◆ **RECORDS FOR THE EXERCISE**:
########

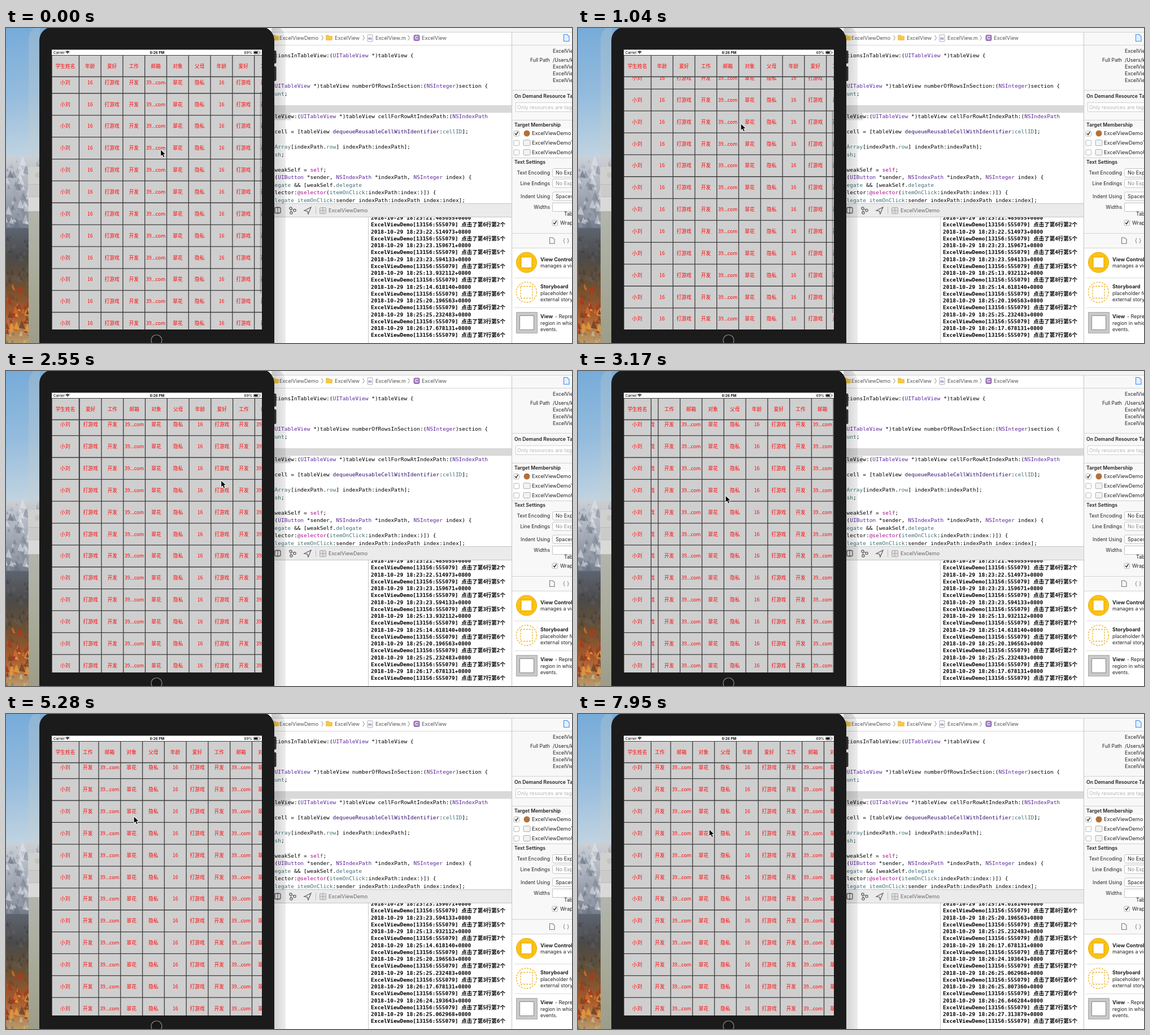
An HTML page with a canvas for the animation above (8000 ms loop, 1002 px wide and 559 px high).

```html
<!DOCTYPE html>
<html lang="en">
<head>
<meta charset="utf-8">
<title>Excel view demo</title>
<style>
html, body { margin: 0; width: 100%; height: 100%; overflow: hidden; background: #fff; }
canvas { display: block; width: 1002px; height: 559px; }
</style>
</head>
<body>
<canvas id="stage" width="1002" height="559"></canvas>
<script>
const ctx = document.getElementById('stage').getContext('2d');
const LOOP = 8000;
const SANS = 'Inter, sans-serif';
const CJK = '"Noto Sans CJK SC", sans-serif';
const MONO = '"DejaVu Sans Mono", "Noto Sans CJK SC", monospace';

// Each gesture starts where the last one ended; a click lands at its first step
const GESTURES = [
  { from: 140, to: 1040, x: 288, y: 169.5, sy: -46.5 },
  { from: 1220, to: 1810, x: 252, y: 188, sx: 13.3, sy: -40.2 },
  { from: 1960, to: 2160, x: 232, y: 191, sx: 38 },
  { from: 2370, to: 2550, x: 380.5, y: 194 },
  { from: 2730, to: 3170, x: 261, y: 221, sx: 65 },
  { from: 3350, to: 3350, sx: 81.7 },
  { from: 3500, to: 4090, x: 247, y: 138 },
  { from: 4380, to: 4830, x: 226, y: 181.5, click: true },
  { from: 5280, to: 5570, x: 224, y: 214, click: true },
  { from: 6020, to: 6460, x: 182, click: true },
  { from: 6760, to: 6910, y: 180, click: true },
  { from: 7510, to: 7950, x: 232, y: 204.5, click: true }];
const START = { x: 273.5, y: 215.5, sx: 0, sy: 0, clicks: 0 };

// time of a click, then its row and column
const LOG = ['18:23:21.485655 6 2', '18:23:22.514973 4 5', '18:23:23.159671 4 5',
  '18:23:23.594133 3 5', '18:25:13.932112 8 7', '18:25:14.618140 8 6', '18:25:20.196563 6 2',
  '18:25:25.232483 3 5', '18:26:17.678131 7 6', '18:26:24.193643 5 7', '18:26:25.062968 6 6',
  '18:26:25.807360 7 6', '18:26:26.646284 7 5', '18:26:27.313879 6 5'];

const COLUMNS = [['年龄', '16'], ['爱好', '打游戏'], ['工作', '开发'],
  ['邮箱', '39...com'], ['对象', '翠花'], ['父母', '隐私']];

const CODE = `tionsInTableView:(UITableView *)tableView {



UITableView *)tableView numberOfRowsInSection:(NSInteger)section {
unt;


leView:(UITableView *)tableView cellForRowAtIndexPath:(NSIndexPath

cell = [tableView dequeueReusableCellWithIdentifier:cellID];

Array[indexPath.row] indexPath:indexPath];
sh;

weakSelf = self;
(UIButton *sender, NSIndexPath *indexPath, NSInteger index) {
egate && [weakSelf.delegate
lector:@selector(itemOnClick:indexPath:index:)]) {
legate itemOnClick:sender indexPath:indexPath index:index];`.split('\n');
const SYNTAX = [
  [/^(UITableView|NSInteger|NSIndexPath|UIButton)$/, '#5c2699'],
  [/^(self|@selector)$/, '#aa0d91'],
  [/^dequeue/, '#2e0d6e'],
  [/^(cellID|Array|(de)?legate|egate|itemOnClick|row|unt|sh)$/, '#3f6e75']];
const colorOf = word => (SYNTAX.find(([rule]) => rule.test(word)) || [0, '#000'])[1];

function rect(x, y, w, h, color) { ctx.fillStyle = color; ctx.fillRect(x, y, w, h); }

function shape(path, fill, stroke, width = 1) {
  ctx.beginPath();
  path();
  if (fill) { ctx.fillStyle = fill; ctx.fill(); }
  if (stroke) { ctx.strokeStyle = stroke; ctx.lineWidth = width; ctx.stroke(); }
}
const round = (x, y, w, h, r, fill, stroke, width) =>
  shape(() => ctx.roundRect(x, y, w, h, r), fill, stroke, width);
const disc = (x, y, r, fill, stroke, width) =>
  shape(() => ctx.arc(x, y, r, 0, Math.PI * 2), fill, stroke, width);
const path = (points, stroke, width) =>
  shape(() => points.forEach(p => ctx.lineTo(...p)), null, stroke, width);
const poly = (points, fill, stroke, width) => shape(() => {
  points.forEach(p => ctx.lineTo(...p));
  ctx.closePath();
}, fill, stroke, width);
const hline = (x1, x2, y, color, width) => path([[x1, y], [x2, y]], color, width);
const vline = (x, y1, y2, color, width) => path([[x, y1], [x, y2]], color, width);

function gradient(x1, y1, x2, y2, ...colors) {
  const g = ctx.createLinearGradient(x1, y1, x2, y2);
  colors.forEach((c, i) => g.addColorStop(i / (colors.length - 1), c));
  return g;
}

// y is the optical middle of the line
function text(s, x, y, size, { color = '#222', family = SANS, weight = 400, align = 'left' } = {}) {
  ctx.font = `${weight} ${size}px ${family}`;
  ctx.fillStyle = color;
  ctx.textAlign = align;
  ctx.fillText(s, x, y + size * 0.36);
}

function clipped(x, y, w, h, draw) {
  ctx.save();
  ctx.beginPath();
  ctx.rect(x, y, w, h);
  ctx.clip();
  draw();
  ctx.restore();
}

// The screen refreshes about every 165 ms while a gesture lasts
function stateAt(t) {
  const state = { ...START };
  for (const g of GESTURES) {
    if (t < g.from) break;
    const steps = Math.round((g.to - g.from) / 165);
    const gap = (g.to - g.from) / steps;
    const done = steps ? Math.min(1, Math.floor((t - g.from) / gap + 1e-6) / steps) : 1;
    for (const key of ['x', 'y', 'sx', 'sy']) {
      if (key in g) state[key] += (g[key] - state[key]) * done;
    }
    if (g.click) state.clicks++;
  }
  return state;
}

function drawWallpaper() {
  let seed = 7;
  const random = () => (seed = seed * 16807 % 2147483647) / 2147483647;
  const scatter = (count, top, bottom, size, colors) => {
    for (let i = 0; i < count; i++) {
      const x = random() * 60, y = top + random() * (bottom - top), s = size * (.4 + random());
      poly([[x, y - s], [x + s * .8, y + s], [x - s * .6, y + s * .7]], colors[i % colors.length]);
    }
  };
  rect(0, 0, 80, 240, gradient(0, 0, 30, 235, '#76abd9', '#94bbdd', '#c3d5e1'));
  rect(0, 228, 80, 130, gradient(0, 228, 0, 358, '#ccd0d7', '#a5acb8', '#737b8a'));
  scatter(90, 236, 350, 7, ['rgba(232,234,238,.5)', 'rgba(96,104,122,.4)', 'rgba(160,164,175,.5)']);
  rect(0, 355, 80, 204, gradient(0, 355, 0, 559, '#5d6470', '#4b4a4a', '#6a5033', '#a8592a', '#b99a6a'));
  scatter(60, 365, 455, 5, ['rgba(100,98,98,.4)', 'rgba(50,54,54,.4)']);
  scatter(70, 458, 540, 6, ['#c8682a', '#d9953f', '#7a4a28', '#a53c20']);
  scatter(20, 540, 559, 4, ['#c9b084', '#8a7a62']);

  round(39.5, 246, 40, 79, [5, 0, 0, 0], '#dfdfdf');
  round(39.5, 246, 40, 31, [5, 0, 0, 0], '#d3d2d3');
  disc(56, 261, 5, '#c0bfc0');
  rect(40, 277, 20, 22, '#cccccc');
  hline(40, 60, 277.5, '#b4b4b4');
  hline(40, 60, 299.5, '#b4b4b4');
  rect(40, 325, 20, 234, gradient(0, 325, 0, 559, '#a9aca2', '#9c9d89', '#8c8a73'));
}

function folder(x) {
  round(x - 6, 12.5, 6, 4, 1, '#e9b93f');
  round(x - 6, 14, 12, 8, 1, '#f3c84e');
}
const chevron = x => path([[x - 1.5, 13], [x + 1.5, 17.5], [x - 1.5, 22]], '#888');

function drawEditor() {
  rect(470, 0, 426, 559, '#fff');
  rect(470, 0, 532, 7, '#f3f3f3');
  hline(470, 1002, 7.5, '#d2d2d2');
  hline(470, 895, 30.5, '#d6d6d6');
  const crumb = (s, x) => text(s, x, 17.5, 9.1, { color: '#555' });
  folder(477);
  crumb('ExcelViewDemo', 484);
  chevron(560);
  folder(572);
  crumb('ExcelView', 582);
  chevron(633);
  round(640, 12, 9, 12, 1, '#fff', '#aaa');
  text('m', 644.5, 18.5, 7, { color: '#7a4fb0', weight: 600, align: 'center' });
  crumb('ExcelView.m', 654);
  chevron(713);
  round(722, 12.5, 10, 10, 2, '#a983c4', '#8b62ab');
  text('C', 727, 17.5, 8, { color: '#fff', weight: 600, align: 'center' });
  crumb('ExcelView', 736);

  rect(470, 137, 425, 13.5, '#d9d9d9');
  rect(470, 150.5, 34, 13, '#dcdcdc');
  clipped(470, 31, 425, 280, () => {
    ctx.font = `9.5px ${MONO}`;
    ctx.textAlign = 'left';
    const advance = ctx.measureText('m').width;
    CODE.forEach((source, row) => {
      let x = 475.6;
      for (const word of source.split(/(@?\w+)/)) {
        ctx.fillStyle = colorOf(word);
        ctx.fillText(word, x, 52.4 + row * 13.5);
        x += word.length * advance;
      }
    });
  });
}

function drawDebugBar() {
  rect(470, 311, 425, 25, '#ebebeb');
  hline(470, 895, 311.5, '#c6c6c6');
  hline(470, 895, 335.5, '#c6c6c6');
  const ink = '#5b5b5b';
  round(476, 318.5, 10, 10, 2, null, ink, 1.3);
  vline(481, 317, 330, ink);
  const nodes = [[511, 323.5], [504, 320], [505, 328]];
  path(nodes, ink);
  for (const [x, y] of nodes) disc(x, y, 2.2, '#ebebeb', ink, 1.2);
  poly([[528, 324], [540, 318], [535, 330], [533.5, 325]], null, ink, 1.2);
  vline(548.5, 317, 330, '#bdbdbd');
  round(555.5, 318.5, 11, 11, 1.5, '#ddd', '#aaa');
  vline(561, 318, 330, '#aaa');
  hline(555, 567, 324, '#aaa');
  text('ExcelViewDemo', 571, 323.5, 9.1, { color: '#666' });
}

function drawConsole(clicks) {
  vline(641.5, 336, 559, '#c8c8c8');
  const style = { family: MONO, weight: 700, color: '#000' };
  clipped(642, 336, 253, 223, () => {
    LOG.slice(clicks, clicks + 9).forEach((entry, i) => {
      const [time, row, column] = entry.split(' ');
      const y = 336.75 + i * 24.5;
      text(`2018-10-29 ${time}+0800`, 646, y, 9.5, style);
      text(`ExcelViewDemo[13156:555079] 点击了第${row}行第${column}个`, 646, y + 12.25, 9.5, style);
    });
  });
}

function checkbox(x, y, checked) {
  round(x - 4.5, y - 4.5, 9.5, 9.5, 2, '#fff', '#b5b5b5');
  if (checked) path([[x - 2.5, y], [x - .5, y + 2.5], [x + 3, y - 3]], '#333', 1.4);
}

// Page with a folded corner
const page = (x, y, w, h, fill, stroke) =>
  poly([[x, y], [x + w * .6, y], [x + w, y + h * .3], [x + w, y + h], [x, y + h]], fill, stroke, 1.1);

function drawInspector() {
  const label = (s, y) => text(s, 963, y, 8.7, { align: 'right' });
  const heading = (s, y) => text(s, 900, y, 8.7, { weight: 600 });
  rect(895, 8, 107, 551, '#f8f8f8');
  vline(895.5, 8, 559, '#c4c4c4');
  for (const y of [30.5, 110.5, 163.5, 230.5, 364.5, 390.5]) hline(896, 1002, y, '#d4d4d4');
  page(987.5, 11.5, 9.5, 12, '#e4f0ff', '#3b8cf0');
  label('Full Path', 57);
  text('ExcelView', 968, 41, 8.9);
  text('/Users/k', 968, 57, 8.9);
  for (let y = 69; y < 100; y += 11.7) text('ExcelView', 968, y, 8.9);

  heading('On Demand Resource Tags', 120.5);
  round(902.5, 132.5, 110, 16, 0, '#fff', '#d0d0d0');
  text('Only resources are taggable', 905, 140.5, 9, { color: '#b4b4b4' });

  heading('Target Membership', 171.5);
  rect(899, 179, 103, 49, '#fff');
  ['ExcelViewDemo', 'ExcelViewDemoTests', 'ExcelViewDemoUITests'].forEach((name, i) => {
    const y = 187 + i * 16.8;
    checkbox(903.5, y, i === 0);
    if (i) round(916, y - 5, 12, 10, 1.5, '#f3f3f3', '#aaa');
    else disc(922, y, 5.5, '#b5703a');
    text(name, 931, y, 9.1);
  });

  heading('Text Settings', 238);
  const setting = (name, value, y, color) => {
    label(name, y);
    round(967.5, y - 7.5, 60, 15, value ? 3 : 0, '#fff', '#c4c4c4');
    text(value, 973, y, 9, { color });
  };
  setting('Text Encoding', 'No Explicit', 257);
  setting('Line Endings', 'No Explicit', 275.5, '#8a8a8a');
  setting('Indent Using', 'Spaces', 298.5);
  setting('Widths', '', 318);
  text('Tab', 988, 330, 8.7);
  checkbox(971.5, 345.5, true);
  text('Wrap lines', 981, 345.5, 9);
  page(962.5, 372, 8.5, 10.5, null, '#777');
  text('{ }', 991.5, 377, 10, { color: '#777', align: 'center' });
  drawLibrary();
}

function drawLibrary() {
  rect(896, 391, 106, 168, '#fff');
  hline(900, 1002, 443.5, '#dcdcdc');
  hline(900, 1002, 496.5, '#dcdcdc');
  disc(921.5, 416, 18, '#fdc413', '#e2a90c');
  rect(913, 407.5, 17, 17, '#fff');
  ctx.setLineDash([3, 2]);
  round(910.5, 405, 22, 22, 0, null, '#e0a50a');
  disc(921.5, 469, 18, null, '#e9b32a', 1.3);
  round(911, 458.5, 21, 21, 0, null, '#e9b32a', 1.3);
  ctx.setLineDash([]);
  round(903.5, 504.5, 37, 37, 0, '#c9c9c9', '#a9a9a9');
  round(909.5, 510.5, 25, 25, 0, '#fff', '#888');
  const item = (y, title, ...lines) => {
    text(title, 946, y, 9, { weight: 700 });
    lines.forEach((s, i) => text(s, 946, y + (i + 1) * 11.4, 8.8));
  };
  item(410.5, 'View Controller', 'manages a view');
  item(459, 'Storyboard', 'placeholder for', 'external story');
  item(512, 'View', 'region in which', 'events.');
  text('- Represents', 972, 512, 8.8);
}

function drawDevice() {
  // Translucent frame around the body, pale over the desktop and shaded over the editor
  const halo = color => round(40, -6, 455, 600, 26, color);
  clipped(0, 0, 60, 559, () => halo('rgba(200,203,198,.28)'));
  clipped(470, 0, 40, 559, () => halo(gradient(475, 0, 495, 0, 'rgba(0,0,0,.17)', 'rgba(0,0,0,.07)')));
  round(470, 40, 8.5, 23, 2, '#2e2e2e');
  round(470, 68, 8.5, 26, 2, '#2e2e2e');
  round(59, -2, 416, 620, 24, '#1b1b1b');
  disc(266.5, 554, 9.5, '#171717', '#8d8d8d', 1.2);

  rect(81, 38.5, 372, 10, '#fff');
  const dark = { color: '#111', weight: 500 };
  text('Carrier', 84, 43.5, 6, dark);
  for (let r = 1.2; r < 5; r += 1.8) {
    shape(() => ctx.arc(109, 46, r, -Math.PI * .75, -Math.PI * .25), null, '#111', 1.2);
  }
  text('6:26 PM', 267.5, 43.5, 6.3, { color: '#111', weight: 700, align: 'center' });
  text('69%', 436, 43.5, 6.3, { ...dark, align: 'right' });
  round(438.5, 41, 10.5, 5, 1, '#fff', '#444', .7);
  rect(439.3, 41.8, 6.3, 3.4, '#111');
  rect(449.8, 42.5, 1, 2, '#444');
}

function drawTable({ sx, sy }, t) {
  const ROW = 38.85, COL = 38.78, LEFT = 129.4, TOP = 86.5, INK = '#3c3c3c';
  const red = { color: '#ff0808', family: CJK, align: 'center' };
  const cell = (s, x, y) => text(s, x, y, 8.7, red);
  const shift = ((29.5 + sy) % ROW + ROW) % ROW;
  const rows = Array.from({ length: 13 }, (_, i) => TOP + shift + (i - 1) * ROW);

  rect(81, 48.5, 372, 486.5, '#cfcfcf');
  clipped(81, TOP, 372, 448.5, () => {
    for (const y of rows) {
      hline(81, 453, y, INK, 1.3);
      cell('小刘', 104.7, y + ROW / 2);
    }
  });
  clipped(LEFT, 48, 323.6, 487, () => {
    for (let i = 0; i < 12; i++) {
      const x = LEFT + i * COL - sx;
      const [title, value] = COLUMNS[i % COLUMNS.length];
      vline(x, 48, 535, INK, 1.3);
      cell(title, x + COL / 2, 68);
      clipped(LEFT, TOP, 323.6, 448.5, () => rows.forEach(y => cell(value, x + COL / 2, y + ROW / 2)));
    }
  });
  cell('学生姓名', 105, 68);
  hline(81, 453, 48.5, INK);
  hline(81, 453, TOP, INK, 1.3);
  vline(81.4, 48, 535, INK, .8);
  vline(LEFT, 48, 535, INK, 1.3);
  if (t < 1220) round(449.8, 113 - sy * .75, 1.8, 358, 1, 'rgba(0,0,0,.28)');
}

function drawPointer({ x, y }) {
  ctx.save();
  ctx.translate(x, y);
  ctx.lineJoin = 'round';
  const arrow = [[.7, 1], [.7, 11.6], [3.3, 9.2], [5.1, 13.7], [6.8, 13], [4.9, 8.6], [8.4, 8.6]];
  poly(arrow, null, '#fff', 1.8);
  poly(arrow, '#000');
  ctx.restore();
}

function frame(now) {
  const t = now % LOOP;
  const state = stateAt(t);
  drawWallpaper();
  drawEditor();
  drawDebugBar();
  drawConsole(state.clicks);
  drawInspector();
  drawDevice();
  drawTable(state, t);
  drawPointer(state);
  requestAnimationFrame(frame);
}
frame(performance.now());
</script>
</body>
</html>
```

########

◆ **EXERCISE GOAL**: Whenever a line in the listing above includes the word "poly", return that line.

◆ **EXERCISE RESPONSE**:
const poly = (points, fill, stroke, width) => shape(() => {
      poly([[x, y - s], [x + s * .8, y + s], [x - s * .6, y + s * .7]], colors[i % colors.length]);
  poly([[528, 324], [540, 318], [535, 330], [533.5, 325]], null, ink, 1.2);
  poly([[x, y], [x + w * .6, y], [x + w, y + h * .3], [x + w, y + h], [x, y + h]], fill, stroke, 1.1);
  poly(arrow, null, '#fff', 1.8);
  poly(arrow, '#000');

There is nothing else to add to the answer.